The group recommended that Fannie Mae and Freddie Mac explore additional options to strengthen their protections by retaining the 60-day advanced notice period for a planned sale while establishing a 180-day notice for planned closures. “We also recommend that tenants, nonprofits and public entities have the right to match any MHC purchase offer within 180 days of when an MHC with an Enterprise-backed loan is sold.”
The organizations suggest that FHFA should set forth measures to prevent landlords from refusing to rent to someone because of their source of income; require notice at least 30 days before rent increases; eliminate unnecessary fees that prevent tenants from applying; and establish just-cause requirements to prohibit landlords from evicting renters for specific discriminatory reasons.
A federal government push
In January, the White House launched the ‘resident-centered housing challenge,’ which urged housing providers and local governments to step up their policies to protect tenants as rent prices soared.
To illustrate the challenge, a recent Redfin report showed that the U.S. rental market has been slowing for over a year, but the median asking rent in June of $2,029 was not far off the record $2,053 in August 2022.
According to the White House, roughly 35% of the U.S. population — or over 44 million households – live in rental housing.
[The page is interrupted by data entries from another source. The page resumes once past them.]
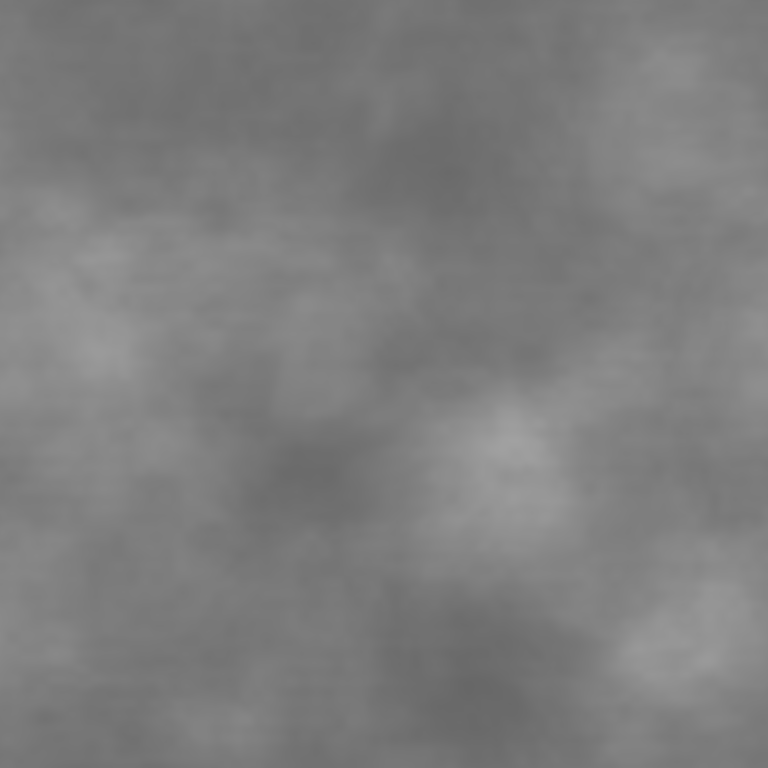
Write a WebGL 1 fragment shader that draws this texture.

```glsl
precision highp float;
// Soft grey cloud haze: tiling value noise summed over a few octaves,
// laid over a broad swell that brightens the middle height and the sides,
// with very faint horizontal streaks on top.

uniform vec2 u_resolution;

#define MEAN_GREY 0.492
#define SWELL_Y 0.030     // brightening towards the middle height
#define SWELL_X 0.022     // brightening towards the sides
#define SWELL_CENTRE vec2(0.90, 0.47)
#define CLOUD_CELLS 4.0   // cells across the canvas in the first octave
#define CLOUD_DEPTH 0.115
#define OCTAVE_GAIN 0.57
#define WARP 0.055
#define STREAK_DEPTH 0.010
#define SKEW 2.0          // stretches the lights, compresses the darks
#define SEED 7.0

const float TAU = 6.2831853;

float hash(vec2 cell, float seed) {
  return fract(sin(dot(cell, vec2(127.1, 311.7)) + seed * 74.7) * 43758.5453);
}

// Value noise in -0.5..0.5, repeating after 'period' cells.
float tileNoise(vec2 uv, vec2 period, float seed) {
  vec2 p = uv * period;
  vec2 cell = floor(p);
  vec2 f = p - cell;
  vec2 w = f * f * f * (f * (f * 6.0 - 15.0) + 10.0);
  vec2 lo = mod(cell, period);
  vec2 hi = mod(cell + 1.0, period);
  float bottom = mix(hash(lo, seed), hash(vec2(hi.x, lo.y), seed), w.x);
  float top = mix(hash(vec2(lo.x, hi.y), seed), hash(hi, seed), w.x);
  return mix(bottom, top, w.y) - 0.5;
}

float clouds(vec2 uv) {
  float sum = 0.0;
  float amplitude = 1.0;
  vec2 period = vec2(CLOUD_CELLS);
  for (int i = 0; i < 5; i++) {
    float octave = float(i);
    // Shift each octave so that the lattices do not line up.
    vec2 shift = vec2(0.37, 0.61) * (octave + 1.0);
    sum += amplitude * tileNoise(uv + shift, period, SEED + octave);
    amplitude *= OCTAVE_GAIN;
    period *= 2.0;
  }
  return sum;
}

void main() {
  vec2 uv = gl_FragCoord.xy / u_resolution;

  // Bend the lattice to make the patches irregular.
  vec2 bend = vec2(tileNoise(uv, vec2(5.0), SEED + 11.0),
                   tileNoise(uv, vec2(5.0), SEED + 12.0));
  vec2 warped = uv + WARP * bend;

  // Broad light, then clouds, then streaks.
  vec2 swell = cos(TAU * (warped - SWELL_CENTRE));
  float tone = dot(swell, vec2(SWELL_X, SWELL_Y));
  tone += CLOUD_DEPTH * clouds(warped);
  tone += STREAK_DEPTH * tileNoise(uv, vec2(10.0, 80.0), SEED + 13.0);
  tone += SKEW * (tone * tone - 0.0016);

  gl_FragColor = vec4(vec3(MEAN_GREY + tone), 1.0);
}
```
Nearly one-third of all rental units nationwide are financed with federally backed-mortgages.
The FHFA said in its request for input that the GSEs’ responsibility is to “not only ensure liquidity is available for affordable rental housing but also to address challenges faced by tenants and property owners in the multifamily housing market.”
The RFI states that the GSEs have voluntary rent restriction programs in place that preserve affordable housing.
Freddie Mac offers flexible credit terms to borrowers who agree to preserve affordable rent levels on a portion of units at a multifamily property for a specified period. Meanwhile, Fannie Mae has a program that requires multifamily borrowers to restrict rents in 20% of units for tenants with incomes at or below 80% of an area median income (AMI).